There is a rare and irresistible deal with BIDU Stock today
In case you haven’t received the memo, Chinese stocks are generally in disgrace right now. Among the victims is Baidu (NASDAQ:BIDU), the popular Internet search engine in China. To put it simply, the fear of regulatory crackdown exerted negative pressure on the BIDU stock.
The biggest scapegoat to date has been the ridesharing company Didi Global (NYSE:HAVE I GOT), which Chinese regulators have targeted for a cybersecurity review.
The Cyberspace Administration of China alleged that Didi illegally collected data from its users.
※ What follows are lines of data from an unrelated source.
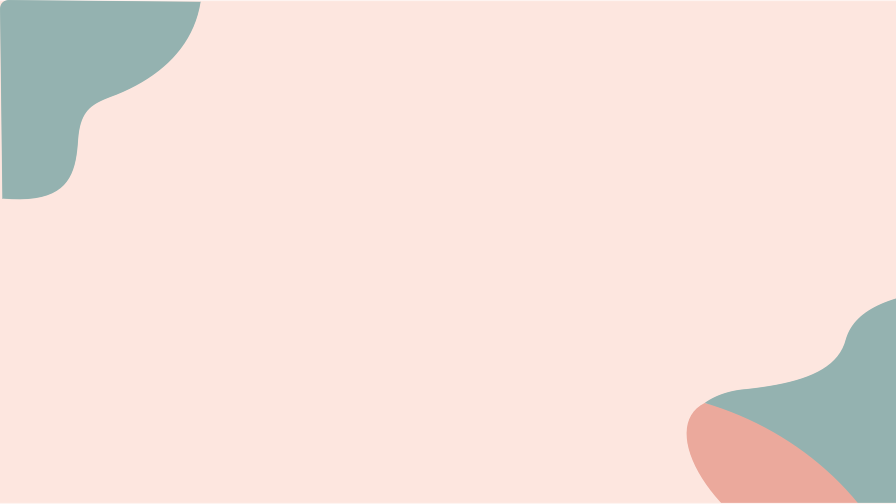
This background is drawn by a Shadertoy shader. Its source:

```glsl
// Flat blush backdrop with wavy sage corners and a coral petal.

// Outline state: x = squared distance to the outline, y = sign (-1 inside).
void lineTo(vec2 p, inout vec2 pen, vec2 end, inout vec2 field) {
    vec2 edge = end - pen, rel = p - pen;
    vec2 gap = rel - edge * clamp(dot(rel, edge) / max(dot(edge, edge), 1e-8), 0.0, 1.0);
    field.x = min(field.x, dot(gap, gap));
    bool above = p.y >= pen.y, below = p.y < end.y;
    bool leftSide = edge.x * rel.y > edge.y * rel.x;
    if ((above && below && leftSide) || (!above && !below && !leftSide)) field.y = -field.y;
    pen = end;
}

// Cubic curve flattened into short lines.
void curveTo(vec2 p, inout vec2 pen, vec2 b, vec2 c, vec2 end, inout vec2 field) {
    vec2 start = pen;
    for (int i = 1; i <= 20; i++) {
        float t = float(i) / 20.0, s = 1.0 - t;
        vec2 point = s * s * s * start + 3.0 * s * s * t * b + 3.0 * s * t * t * c + t * t * t * end;
        lineTo(p, pen, point, field);
    }
}

float coverage(vec2 field, float pixel) {
    return 1.0 - smoothstep(-0.6 * pixel, 0.6 * pixel, field.y * sqrt(field.x));
}

float topLeftBlob(vec2 p, float pixel) {
    vec2 field = vec2(1e4, 1.0), pen = vec2(1.72, 0.015);
    curveTo(p, pen, vec2(1.66, 0.40), vec2(1.38, 0.66), vec2(1.00, 0.815), field);
    curveTo(p, pen, vec2(0.80, 0.89), vec2(0.69, 0.93), vec2(0.67, 1.20), field);
    curveTo(p, pen, vec2(0.65, 1.52), vec2(0.58, 1.76), vec2(0.02, 1.71), field);
    lineTo(p, pen, vec2(0.0, 0.08), field);
    curveTo(p, pen, vec2(0.0, 0.03), vec2(0.03, 0.0), vec2(0.08, 0.0), field);
    lineTo(p, pen, vec2(1.72, 0.015), field);
    return coverage(field, pixel);
}

float bottomRightBlob(vec2 p, float pixel) {
    vec2 field = vec2(1e4, 1.0), pen = vec2(7.68, 2.57);
    curveTo(p, pen, vec2(7.45, 2.64), vec2(7.30, 2.75), vec2(7.25, 2.92), field);
    curveTo(p, pen, vec2(7.18, 3.20), vec2(6.85, 3.30), vec2(6.40, 3.35), field);
    curveTo(p, pen, vec2(6.25, 3.36), vec2(6.12, 3.41), vec2(6.04, 3.47), field);
    curveTo(p, pen, vec2(6.55, 3.62), vec2(7.02, 3.92), vec2(7.36, 4.34), field);
    lineTo(p, pen, vec2(7.50, 4.60), field);
    lineTo(p, pen, vec2(8.00, 4.60), field);
    lineTo(p, pen, vec2(8.00, 2.48), field);
    lineTo(p, pen, vec2(7.68, 2.57), field);
    return coverage(field, pixel);
}

// The petal's right side tucks slightly under the sage blob.
float petal(vec2 p, float pixel) {
    vec2 field = vec2(1e4, 1.0), pen = vec2(7.40, 4.34);
    curveTo(p, pen, vec2(7.05, 3.88), vec2(6.56, 3.58), vec2(6.04, 3.47), field);
    curveTo(p, pen, vec2(5.78, 3.60), vec2(5.86, 3.98), vec2(6.18, 4.33), field);
    lineTo(p, pen, vec2(6.30, 4.60), field);
    lineTo(p, pen, vec2(7.50, 4.60), field);
    lineTo(p, pen, vec2(7.40, 4.34), field);
    return coverage(field, pixel);
}

void mainImage(out vec4 fragColor, in vec2 fragCoord) {
    // Canvas spans 7.68 by 4.34 units, with y measured down from the top.
    vec2 uv = fragCoord / iResolution.xy;
    vec2 p = vec2(uv.x, 1.0 - uv.y) * vec2(7.68, 4.34);
    float pixel = 4.34 / iResolution.y;

    vec3 blush = vec3(0.992, 0.902, 0.875);
    vec3 sage = vec3(0.580, 0.700, 0.690);
    vec3 coral = vec3(0.920, 0.663, 0.612);
    vec3 pale = vec3(0.996, 0.957, 0.945);

    // Backdrop with a hairline pale top edge
    vec3 color = mix(pale, blush, smoothstep(0.005, 0.015, p.y));

    // Shapes, back to front
    color = mix(color, coral, petal(p, pixel));
    color = mix(color, sage, bottomRightBlob(p, pixel));
    color = mix(color, sage, topLeftBlob(p, pixel));

    // Hairline pale bottom edge
    color = mix(color, pale, smoothstep(4.325, 4.335, p.y));
    fragColor = vec4(color, 1.0);
}
```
This is a serious accusation, and investor anxiety is understandable.
Yet this anxiety does not need to be directed at all Chinese companies and their stocks. If anything, informed investors should be cheating on their brakes right now as Baidu’s beating is an overly harsh reaction.
A closer look at BIDU’s stock
If you had asked me about BIDU stocks in February of this year, I probably would have recommended waiting for lower prices before going long.
So, now we have lower prices. Baidu bulls pushed the stock price higher to a 52-week high of $ 354.82 on February 19, but the rise was too steep and a retracement was almost inevitable.
There is a lesson to be learned here: Price hunters are punished (not always, but often). So, after peaking, BIDU stock embarked on a multi-month decline that put some unhappy investors in the red.
As of July 22, the stock price was hovering around $ 178 and most social media talk was still bearish.
But for skeptics and skeptics, I have a counter argument.
Baidu’s 12-month price-to-earnings ratio is currently 8.28. That’s absurdly low for a tech giant these days.
Frankly, some of the tech companies today don’t even have P / E ratios because they don’t have a profit. This is not the case with Baidu.
Big Beatdown on Big Data
So why all the hubbub, anyway? Why has sentiment around Chinese stocks been so negative lately?
It’s hard to know what Chinese regulators think because they are so unpredictable. At the moment, however, it seems like they just want to stand up straight and flex their muscles.
Again, the current target is Didi. The government, it seems, is considering escalating penalties from fines to expungement.
Keep in mind that the DIDI share just debuted on the stock market on June 30. Therefore, there is an existential threat to the business and the action.
In contrast, BIUD’s stock has been around for some time and is not likely to be gone anytime soon.
Certainly, Chinese big data companies could continue to feel the heat. Supposedly, the State Council said in a recent statement that it plans to tighten restrictions on cross-border data flows and security.
Always strong, in numbers
With the Chinese government flexing and attacking, it’s easy to ignore the data that shows Baidu is thriving.
The most recent tax / fundamentals data (from the first quarter) should reassure weary and suspicious investors:
- Baidu Core’s revenue totaled 20.5 billion RMB ($ 3.13 billion), up 34% year-on-year.
- Non-commercial revenues were particularly strong, at 4.2 billion RMB ($ 646 million). This represents a 70% increase year over year and is attributable to the cloud and other services.
- Online marketing revenue amounted to 16.3 billion RMB ($ 2.48 billion), showing a 27% year-over-year improvement.
- Monthly active users of the Baidu app reached 558 million, and daily logged in users exceeded 75% in March 2021.
- BJH publisher accounts grew 40% year-over-year to 4.2 million.
The next quarterly update will likely take place in August. And if those numbers are solid, skeptics will find it difficult to mount a bear case against Baidu.
The bottom line
It is not psychologically easy to buy stocks when the dominant sentiment is negative.
Yet this is how nonconformists make money.
So if you agree that the fear and doubt surrounding Baidu will go away – and that they were grossly overrated in the first place – then a long position in the stock isn’t a bad idea at all.
At the date of publication, David Moadel did not hold (directly or indirectly) any position in the securities mentioned in this article. The opinions expressed in this article are those of the author, submitted to InvestorPlace.com Publication guidelines.